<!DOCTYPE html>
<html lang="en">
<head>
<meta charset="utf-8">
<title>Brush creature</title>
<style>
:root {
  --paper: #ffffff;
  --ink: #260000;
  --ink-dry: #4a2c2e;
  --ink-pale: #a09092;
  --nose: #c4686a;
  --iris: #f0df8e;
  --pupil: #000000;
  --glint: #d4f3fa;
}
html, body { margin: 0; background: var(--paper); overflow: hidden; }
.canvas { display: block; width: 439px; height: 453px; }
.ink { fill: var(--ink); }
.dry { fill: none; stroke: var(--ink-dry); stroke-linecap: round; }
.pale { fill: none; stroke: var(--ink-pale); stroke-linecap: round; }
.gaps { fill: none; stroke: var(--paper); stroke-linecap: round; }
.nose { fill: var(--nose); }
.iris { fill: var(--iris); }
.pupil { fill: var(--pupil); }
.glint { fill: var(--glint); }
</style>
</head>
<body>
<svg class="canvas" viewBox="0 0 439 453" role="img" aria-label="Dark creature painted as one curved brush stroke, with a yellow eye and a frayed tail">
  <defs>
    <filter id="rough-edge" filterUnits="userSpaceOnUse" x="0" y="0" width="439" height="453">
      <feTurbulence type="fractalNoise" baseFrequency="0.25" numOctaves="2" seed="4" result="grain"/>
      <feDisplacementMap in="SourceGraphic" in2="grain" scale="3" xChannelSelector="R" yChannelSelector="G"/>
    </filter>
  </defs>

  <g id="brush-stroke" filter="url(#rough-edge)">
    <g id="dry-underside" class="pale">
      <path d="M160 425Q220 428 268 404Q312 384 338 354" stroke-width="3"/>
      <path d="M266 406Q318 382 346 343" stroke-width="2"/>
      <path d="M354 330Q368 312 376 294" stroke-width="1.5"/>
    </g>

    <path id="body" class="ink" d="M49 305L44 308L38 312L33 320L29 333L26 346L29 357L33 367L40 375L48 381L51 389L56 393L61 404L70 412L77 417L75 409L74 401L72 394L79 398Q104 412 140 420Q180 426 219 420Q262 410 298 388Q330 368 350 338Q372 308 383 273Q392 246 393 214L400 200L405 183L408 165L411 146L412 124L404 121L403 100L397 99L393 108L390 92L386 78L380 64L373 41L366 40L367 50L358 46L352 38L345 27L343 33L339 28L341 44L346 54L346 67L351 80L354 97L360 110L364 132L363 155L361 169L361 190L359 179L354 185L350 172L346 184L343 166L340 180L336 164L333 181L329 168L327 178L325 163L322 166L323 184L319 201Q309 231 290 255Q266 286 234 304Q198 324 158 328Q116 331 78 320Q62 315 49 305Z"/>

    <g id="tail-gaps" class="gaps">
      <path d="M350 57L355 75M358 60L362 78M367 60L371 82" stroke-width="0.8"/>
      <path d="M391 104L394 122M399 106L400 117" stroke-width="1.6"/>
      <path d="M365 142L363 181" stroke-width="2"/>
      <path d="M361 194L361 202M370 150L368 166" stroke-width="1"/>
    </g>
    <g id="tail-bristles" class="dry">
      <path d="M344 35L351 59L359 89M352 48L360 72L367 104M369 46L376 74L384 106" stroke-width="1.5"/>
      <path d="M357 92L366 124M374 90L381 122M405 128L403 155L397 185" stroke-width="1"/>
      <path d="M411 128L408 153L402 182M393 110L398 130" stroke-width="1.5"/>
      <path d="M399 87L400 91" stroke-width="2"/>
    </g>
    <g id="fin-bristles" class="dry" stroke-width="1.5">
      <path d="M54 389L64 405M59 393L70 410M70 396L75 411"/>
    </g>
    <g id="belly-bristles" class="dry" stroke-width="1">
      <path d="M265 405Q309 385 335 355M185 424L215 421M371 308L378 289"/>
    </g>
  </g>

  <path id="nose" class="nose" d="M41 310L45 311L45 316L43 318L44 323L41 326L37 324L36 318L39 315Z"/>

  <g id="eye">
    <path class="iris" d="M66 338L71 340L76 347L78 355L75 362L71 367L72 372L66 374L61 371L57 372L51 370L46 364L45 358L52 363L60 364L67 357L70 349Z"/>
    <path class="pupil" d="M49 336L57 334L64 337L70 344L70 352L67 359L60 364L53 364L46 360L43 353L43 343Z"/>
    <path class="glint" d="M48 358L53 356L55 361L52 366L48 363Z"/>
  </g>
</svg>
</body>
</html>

☆ ☆ ☆ ☆ ☆

* **Description of the task**
If a line of the records above holds the word "html", show it.

* **Answer to the exercise**
<!DOCTYPE html>
<html lang="en">
html, body { margin: 0; background: var(--paper); overflow: hidden; }
</html>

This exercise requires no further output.